Exercise goal = Give a bare count of the lines with "stage" in the material below.
══ Raw data ══
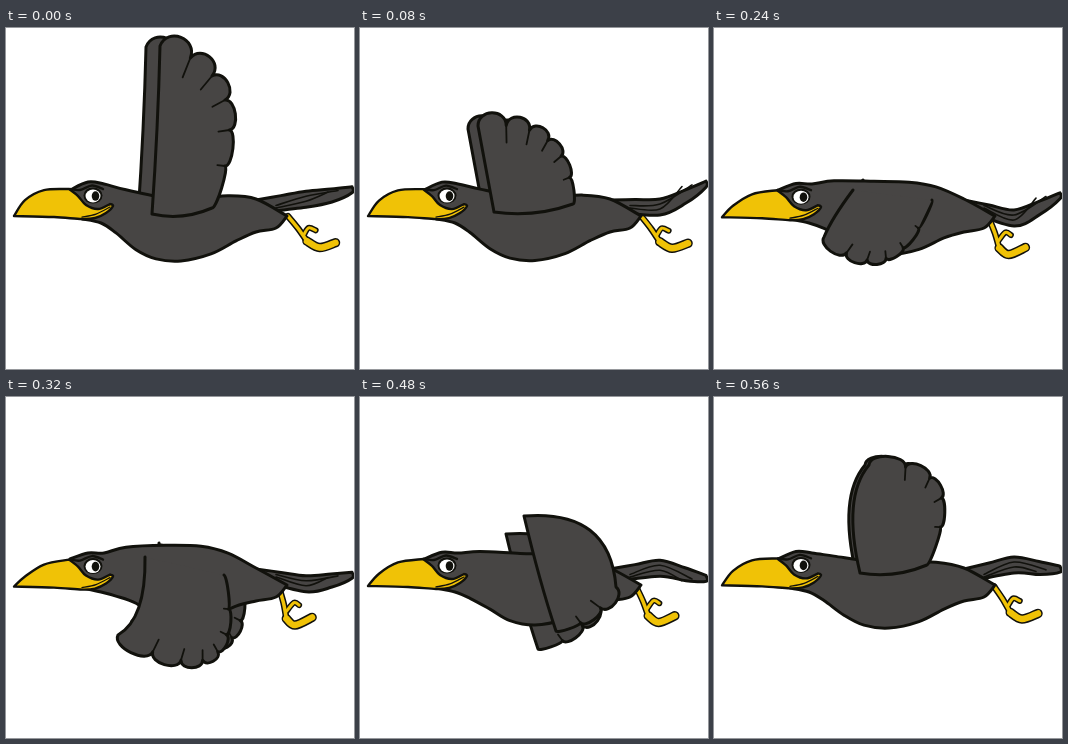
These frames come from a looping animation (348 by 341 pixels, 640 ms). An HTML page with a canvas:

```html
<!DOCTYPE html>
<html lang="en">
<head>
<meta charset="utf-8">
<title>Flying crow</title>
<style>
html, body { margin: 0; width: 100%; height: 100%; overflow: hidden; background: #fff; }
canvas { display: block; }
</style>
</head>
<body>
<canvas id="stage" width="348" height="341"></canvas>
<script>
const ctx = document.getElementById('stage').getContext('2d');
const STEP = 80, POSES = 8;
const INK = '#11110c', FEATHER = '#474544', YELLOW = '#f0c206';

// Cosine over one wingbeat that peaks at the given pose.
const wave = (pose, peak) => Math.cos((pose - peak) / POSES * 2 * Math.PI);
const shift = ([x, y], dx, dy) => [x + dx, y + dy];
const bend = (a, b, c, t) =>
  a.map((v, i) => (1 - t) ** 2 * v + 2 * t * (1 - t) * b[i] + t * t * c[i]);

// Smooth runs of points, joined by corners.
function curve(...runs) {
  const path = new Path2D();
  path.moveTo(...runs[0][0]);
  let end;
  for (const run of runs) {
    const pts = end ? [end, ...run] : run;
    for (let i = 0; i < pts.length - 1; i++) {
      const b = pts[i], c = pts[i + 1], a = pts[i - 1] || b, d = pts[i + 2] || c;
      path.bezierCurveTo(
        b[0] + (c[0] - a[0]) / 6, b[1] + (c[1] - a[1]) / 6,
        c[0] - (d[0] - b[0]) / 6, c[1] - (d[1] - b[1]) / 6, ...c);
    }
    end = pts[pts.length - 1];
  }
  return path;
}

function stroke(path, width, color = INK) {
  ctx.lineWidth = width;
  ctx.strokeStyle = color;
  ctx.stroke(path);
}

function shape(path, fill = FEATHER, width = 3) {
  path.closePath();
  ctx.fillStyle = fill;
  ctx.fill(path);
  stroke(path, width);
}

function ellipse(x, y, rx, ry, fill) {
  ctx.beginPath();
  ctx.ellipse(x, y, rx, ry, 0, 0, 7);
  ctx.fillStyle = fill;
  ctx.fill();
}

// The front edge bends from `front` through `lead` to `tip`; the feathered edge
// bends from `tip` through `trail` to `back`. `far` offsets the other wing.
const wings = [
  { front: [146, 186], lead: [152, 100], tip: [154, 18], trail: [258, 45], back: [206, 180], feathers: 6, depth: 22, far: [-14, 1] },
  { front: [134, 184], lead: [126, 140], tip: [118, 98], trail: [210, 88], back: [213, 176], feathers: 6, depth: 18, far: [-10, 3] },
  { front: [160, 192], lead: [116, 190], tip: [114, 160], trail: [165, 153], back: [229, 169], feathers: 5, depth: 12, far: [-6, 0] },
  { front: [139, 162], lead: [118, 190], tip: [110, 209], trail: [180, 270], back: [218, 172], feathers: 6, depth: 11, far: [10, -10] },
  { front: [139, 160], lead: [140, 222], tip: [112, 238], trail: [245, 312], back: [218, 178], feathers: 7, depth: 14, far: [14, -14] },
  { front: [139, 160], lead: [134, 240], tip: [138, 324], trail: [252, 332], back: [222, 190], feathers: 6, depth: 20, far: [-8, -40] },
  { front: [164, 119], lead: [250, 112], tip: [256, 190], trail: [236, 226], back: [196, 234], feathers: 3, depth: 15, far: [-18, 18] },
  { front: [146, 176], lead: [128, 100], tip: [155, 68], trail: [262, 62], back: [213, 168], feathers: 5, depth: 14, far: [-4, 0] }
];

function drawWing({ front, lead, tip, trail, back, feathers, depth }) {
  const raised = (tip[0] - front[0]) * (back[1] - front[1]) > (tip[1] - front[1]) * (back[0] - front[0]);
  const edge = new Path2D(), creases = new Path2D();
  edge.moveTo(...front);
  edge.quadraticCurveTo(...lead, ...tip);
  let from = tip;
  for (let i = 1; i <= feathers; i++) {
    const t = i / feathers, to = bend(tip, trail, back, t);
    const dx = to[0] - from[0], dy = to[1] - from[1];
    const reach = depth * (1.1 - 0.9 * t) / Math.hypot(dx, dy) * (raised ? 1 : -1);
    const out = [dy * reach, -dx * reach];
    edge.bezierCurveTo(...shift(from, ...out), ...shift(to, ...out), ...to);
    if (i < feathers) {
      creases.moveTo(...to);
      creases.lineTo(to[0] - out[0], to[1] - out[1]);
    }
    from = to;
  }
  // A lowered wing blends into the shoulder, so its root stays open.
  if (raised) edge.quadraticCurveTo((front[0] + back[0]) / 2, (front[1] + back[1]) / 2 + 10, ...front);
  ctx.fillStyle = FEATHER;
  ctx.fill(edge);
  stroke(edge, 3);
  stroke(creases, 1.8);
}

function drawFarWing(wing) {
  const moved = { ...wing };
  for (const key of ['front', 'lead', 'tip', 'trail', 'back']) moved[key] = shift(wing[key], ...wing.far);
  drawWing(moved);
}

function drawTail(pose) {
  const mid = 171 - 11 * wave(pose, 7), tip = 169 - 14 * wave(pose, 1.2);
  shape(curve(
    [[250, 172], [275, (172 + mid) / 2], [300, mid], [325, (mid + tip) / 2 - 1], [346, tip - 2]],
    [[346, tip + 4], [326, (mid + tip) / 2 + 12], [300, mid + 16], [258, 184]]));
  for (const drop of [5, 10]) {
    stroke(curve([[270, 175 + drop / 2], [300, mid + drop], [342 - drop * 2, tip + drop / 3]]), 1.6);
  }
}

function drawLeg(c) {
  const length = 50 + 7 * c, sag = 16 - 2.5 * c;
  ctx.save();
  ctx.translate(278 + 4 * c, 191 - 3 * c);
  ctx.rotate((32 - 5 * c) * Math.PI / 180);
  const ankle = [length * 0.5, sag];
  const shin = curve([[0, 0], [length * 0.25, sag * 0.45], ankle]);
  const foot = curve([ankle, [length * 0.75, sag], [length * 0.96, 2]]);
  const toe = curve([[length * 0.4, sag * 0.7], [length * 0.42, 1], [length * 0.55, 0]]);
  for (const [color, rim] of [[INK, 3], [YELLOW, 0]]) {
    stroke(shin, 3.5 + rim, color);
    stroke(toe, 3 + rim, color);
    stroke(foot, 6.5 + rim, color);
  }
  ctx.restore();
}

function drawBody(c) {
  shape(curve(
    [[64, 162], [82, 155 - c], [98, 156], [120, 156 + 6 * c], [160, 159 + 11 * c],
      [195, 160 + 11 * c], [222, 162 + 6 * c], [250, 171], [281, 188]],
    [[270, 200], [250, 204], [230, 211 + 2 * c], [205, 223 + 3 * c], [175, 229 + 4 * c],
      [150, 225 + 6 * c], [130, 214 + 8 * c], [110, 202 + 3 * c], [95, 195], [76, 191]]));
}

function drawHead(c) {
  const flat = 1 - c;
  ctx.save();
  ctx.translate(0, flat * 0.8);
  shape(curve(
    [[8, 188], [19, 172 + 3 * flat], [38, 162 + 2 * flat], [63, 161]],
    [[72, 168], [80, 177], [92, 181], [104, 176]],
    [[107, 178], [100, 185], [89, 190], [76, 191], [48, 189], [8, 188]]), YELLOW, 2.4);
  stroke(curve([[76, 189], [90, 186], [104, 179]]), 1.3);
  ellipse(87, 167.5, 9.5, 8, INK);
  ellipse(87, 168, 7.5, 6.5, '#fff');
  ellipse(89.5, 168, 3.8, 4.8, INK);
  stroke(curve([[64, 161], [74, 162], [86, 157.5], [97, 161]]), 2.4);
  ctx.restore();
}

function drawBird(pose) {
  const c = wave(pose, 0.3);
  ctx.clearRect(0, 0, 348, 341);
  drawFarWing(wings[pose]);
  drawLeg(c);
  drawTail(pose);
  drawBody(c);
  drawWing(wings[pose]);
  drawHead(c);
}

ctx.lineCap = ctx.lineJoin = 'round';
function frame() {
  drawBird(Math.floor(performance.now() / STEP) % POSES);
  requestAnimationFrame(frame);
}
frame();
</script>
</body>
</html>
```
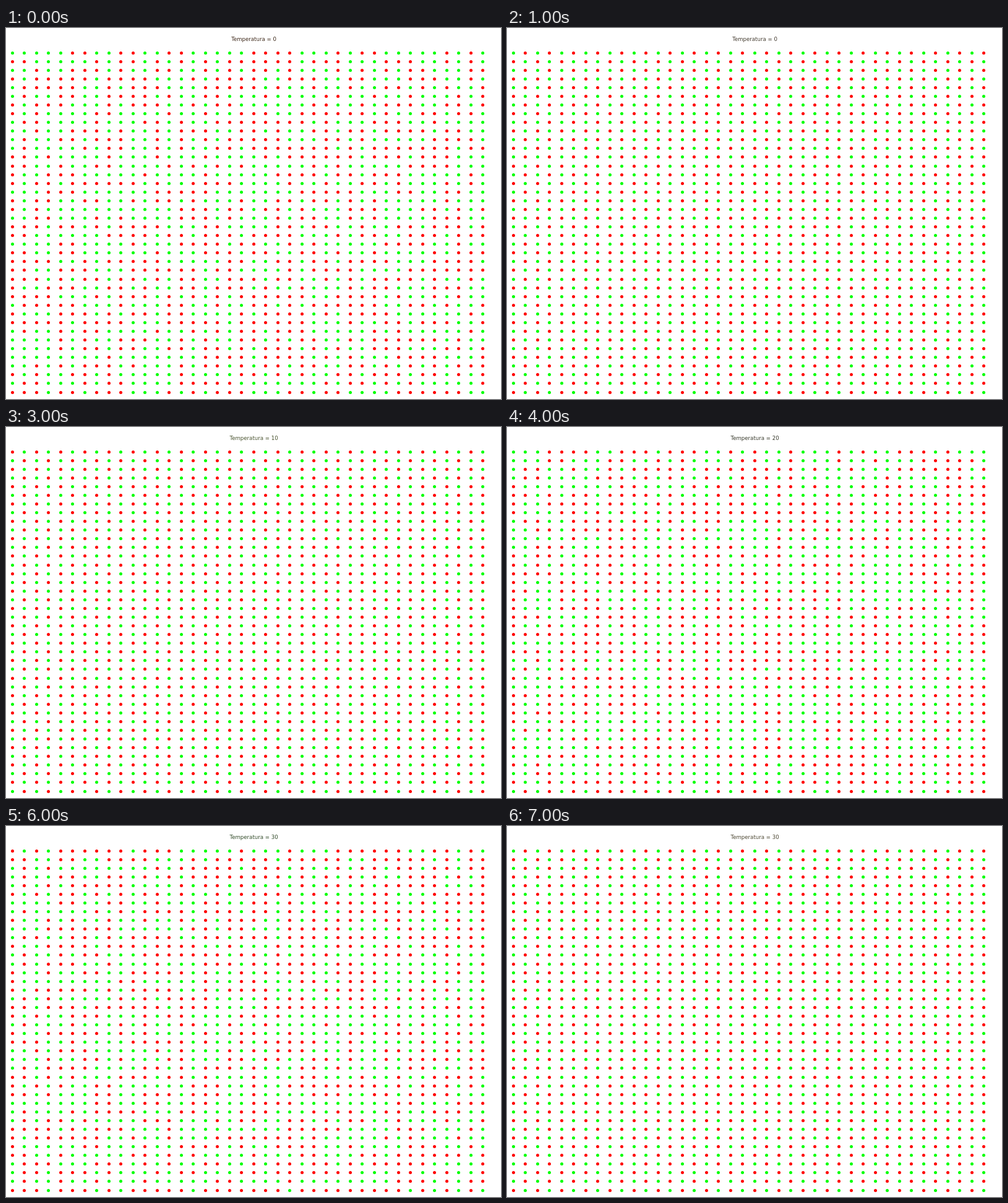
Write an HTML page that moves like this. It is 800x600 px and loops after 8 s.

```html
<!DOCTYPE html>
<html lang="es">
<head>
<meta charset="utf-8">
<style>
  html, body { margin: 0; width: 100%; height: 100%; overflow: hidden; background: #fff; }
  svg { display: block; }
  text { font: 8.6px "DejaVu Sans", sans-serif; text-anchor: middle; }
</style>
</head>
<body>
<svg id="stage" width="800" height="600" viewBox="0 0 800 600">
  <text id="title" x="400.5" y="21"></text>
</svg>
<script>
const NS = 'http://www.w3.org/2000/svg';
const SIZE = 40, STEP = 1000;
const RED = '#f00', GREEN = '#0f0';
const stage = document.getElementById('stage');
const title = document.getElementById('title');

// seed: disordered lattice; phase: checkerboard, 0 starts with red
const scenes = [
  { temp: 0, seed: 11, ink: '#3a2415' },
  { temp: 0, phase: 1, ink: '#40382c' },
  { temp: 10, seed: 23, ink: '#333330' },
  { temp: 10, phase: 0, ink: '#46502c' },
  { temp: 20, seed: 37, ink: '#36382a' },
  { temp: 20, phase: 1, ink: '#694638' },
  { temp: 30, seed: 41, ink: '#2f4826' },
  { temp: 30, phase: 1, ink: '#4a4530' }
];

function random(seed) {
  let s = seed * 7919;
  return () => {
    s = (s + 0x6D2B79F5) | 0;
    let t = Math.imul(s ^ (s >>> 15), s | 1);
    t ^= t + Math.imul(t ^ (t >>> 7), t | 61);
    return ((t ^ (t >>> 14)) >>> 0) / 4294967296;
  };
}

const dots = [];
for (let row = 0; row < SIZE; row++) {
  for (let col = 0; col < SIZE; col++) {
    const el = document.createElementNS(NS, 'circle');
    el.setAttribute('cx', Math.round(10 + col * 760 / 39) + 0.5);
    el.setAttribute('cy', Math.floor(40 + row * 549 / 39) + 0.5);
    el.setAttribute('r', 2.5);
    stage.appendChild(el);
    dots.push({ el, row, col });
  }
}

let shown = -1;
function draw(time) {
  const index = Math.floor(time / STEP) % scenes.length;
  if (index === shown) return;
  shown = index;
  const { temp, seed, phase, ink } = scenes[index];
  const next = random(seed || 1);
  title.textContent = 'Temperatura = ' + temp;
  title.setAttribute('fill', ink);
  for (const { el, row, col } of dots) {
    const green = seed ? next() < 0.5 : (row + col + phase) % 2 === 1;
    el.setAttribute('fill', green ? GREEN : RED);
  }
}

const start = performance.now();
function tick() {
  draw(performance.now() - start);
  requestAnimationFrame(tick);
}
tick();
</script>
</body>
</html>
```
═══
Solution to this task = 5